  • Method: Group concept mapping; mixed-methods; involvement of key stakeholders.
  • Expectation: a conceptual model that can be used as a dialogue tool to facilitate knee injury prevention in team ball sports (handball and soccer).
  • Collaboration: The Parker Institute, Bispebjerg-Frederiksberg Hospital, Sports Orthopaedic Research Center-Copenhagen (SORC-C), Dept. of Orthopedic Surgery, Copenhagen University Hospital, Amager-Hvidovre, Dept. of Biomedical Sciences, UCPH.

Outcomes in children with anterior cruciate ligament (ACL) reconstruction (2015).

  • Aim: to understand how children with ACL reconstruction are evaluated and how they adapt/develop.
  • Method: different methodological approaches: literature review (scoping review) and exploratory cross-sectional studies using existing cohort data in pediatric ACL patients and healthy controls.
  • Expectation: imrpoved understanding of the outcome after ACL injury and reconstruction in children with the potential to refine rehabilitation of these children to reduce risk of secondary injuries and functional impairments.
  • Collaboration: Department of Physical and Occupational Therapy, Bispebjerg and Frederiksberg Hospital, Department of Midwifery, Physiotherapy, Occupational Therapy and Psychomotor Therapy, Faculty of Health, University College Copenhagen, The Parker Institute, Dept. of Biomedical Sciences, UCPH.
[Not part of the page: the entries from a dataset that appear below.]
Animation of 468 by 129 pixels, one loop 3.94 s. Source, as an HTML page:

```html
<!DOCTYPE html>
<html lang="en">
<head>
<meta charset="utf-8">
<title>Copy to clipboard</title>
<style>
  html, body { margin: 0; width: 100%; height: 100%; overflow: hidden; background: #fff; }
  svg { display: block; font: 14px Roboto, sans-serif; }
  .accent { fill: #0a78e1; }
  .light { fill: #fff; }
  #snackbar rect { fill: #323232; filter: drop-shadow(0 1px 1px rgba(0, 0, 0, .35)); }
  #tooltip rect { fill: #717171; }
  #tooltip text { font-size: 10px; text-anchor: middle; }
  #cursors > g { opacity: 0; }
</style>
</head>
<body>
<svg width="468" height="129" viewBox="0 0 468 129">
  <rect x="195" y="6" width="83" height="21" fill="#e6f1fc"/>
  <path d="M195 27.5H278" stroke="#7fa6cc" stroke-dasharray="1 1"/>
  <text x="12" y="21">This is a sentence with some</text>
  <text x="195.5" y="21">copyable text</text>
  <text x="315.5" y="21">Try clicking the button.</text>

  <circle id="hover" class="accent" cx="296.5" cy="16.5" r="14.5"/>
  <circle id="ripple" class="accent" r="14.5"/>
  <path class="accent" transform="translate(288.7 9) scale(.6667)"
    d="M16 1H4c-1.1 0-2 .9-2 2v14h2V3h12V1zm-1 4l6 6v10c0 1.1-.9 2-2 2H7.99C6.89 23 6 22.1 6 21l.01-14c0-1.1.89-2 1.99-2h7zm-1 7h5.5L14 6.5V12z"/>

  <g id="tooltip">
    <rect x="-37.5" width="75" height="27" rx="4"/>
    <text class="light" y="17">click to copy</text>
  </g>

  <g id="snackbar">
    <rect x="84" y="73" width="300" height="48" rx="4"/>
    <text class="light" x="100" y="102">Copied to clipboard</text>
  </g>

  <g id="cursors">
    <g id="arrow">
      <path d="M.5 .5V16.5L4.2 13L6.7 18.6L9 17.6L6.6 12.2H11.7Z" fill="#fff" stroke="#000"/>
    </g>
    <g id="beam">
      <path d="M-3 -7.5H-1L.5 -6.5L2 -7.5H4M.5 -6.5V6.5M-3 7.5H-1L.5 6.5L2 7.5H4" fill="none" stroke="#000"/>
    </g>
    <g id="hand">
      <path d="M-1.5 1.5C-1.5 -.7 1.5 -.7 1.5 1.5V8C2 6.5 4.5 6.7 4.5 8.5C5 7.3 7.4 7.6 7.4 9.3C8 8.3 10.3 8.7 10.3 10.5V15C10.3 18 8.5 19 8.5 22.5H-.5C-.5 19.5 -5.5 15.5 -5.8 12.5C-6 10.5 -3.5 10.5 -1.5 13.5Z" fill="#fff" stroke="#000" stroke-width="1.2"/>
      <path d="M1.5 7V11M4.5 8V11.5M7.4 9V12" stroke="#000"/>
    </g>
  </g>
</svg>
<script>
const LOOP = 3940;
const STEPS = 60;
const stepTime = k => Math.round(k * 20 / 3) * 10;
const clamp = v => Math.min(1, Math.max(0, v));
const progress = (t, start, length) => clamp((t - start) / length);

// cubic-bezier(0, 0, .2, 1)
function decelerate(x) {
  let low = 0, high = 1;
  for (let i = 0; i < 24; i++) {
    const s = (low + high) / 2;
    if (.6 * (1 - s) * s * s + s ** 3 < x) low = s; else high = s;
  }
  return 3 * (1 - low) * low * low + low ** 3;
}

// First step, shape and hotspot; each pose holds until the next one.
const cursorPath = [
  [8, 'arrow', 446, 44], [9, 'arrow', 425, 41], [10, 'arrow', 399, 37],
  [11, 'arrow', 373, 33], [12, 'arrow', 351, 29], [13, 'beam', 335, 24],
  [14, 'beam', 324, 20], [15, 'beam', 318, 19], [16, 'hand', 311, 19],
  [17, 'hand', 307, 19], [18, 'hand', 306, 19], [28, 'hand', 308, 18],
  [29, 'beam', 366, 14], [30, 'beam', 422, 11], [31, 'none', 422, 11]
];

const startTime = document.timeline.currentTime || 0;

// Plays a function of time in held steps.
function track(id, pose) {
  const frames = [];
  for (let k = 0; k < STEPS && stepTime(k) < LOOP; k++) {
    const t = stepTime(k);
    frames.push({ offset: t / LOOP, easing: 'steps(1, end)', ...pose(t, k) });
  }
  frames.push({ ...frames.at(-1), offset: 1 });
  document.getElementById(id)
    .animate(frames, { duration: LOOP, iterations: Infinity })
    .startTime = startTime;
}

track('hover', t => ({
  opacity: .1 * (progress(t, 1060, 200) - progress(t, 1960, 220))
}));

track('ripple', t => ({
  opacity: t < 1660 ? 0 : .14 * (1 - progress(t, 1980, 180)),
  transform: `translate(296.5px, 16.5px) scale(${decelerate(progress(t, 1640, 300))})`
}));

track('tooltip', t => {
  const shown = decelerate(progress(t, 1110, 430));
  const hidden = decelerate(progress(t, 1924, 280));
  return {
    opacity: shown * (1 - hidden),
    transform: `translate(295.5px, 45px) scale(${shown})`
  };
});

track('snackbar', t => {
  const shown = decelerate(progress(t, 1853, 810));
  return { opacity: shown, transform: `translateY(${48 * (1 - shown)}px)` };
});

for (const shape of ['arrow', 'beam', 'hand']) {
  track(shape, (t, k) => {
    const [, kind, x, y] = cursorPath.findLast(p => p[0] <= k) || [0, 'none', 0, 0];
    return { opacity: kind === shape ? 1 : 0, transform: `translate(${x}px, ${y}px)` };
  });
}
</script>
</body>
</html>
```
The Ministry of Culture Committee on Research [Kulturministeriets Forskningsudvalg] (FPK.2021-0038), “Knee Injury Prediction in Sports (KNIPS)”, (2021).

ERAPERMED2019-331 – DEEPMECHANOKNEE, Innovation Fund Denmark 9088-00006B-under the frame of ERA PerMed (2019).

Benjamin Jensen

Group Leader

Tine Alkjær
Associate Professor

Phone +4528757216

ORCID: 0000-0002-9105-3882

Group members

Name Title Phone E-mail
Elisabeth Ann Bandak Postdoc   E-mail
Jonas Schwarz Larsen Research Fellow +4535335401 E-mail
Kathrine Højte Dahl PhD Student +4535324772 E-mail
Lauri Stenroth Guest Researcher   E-mail
Mads Skipper Sørensen Research Fellow +4535325318 E-mail
Mathias Munck Nikolajsen Bachelor student   E-mail
Tine Alkjær Associate Professor +4528757216 E-mail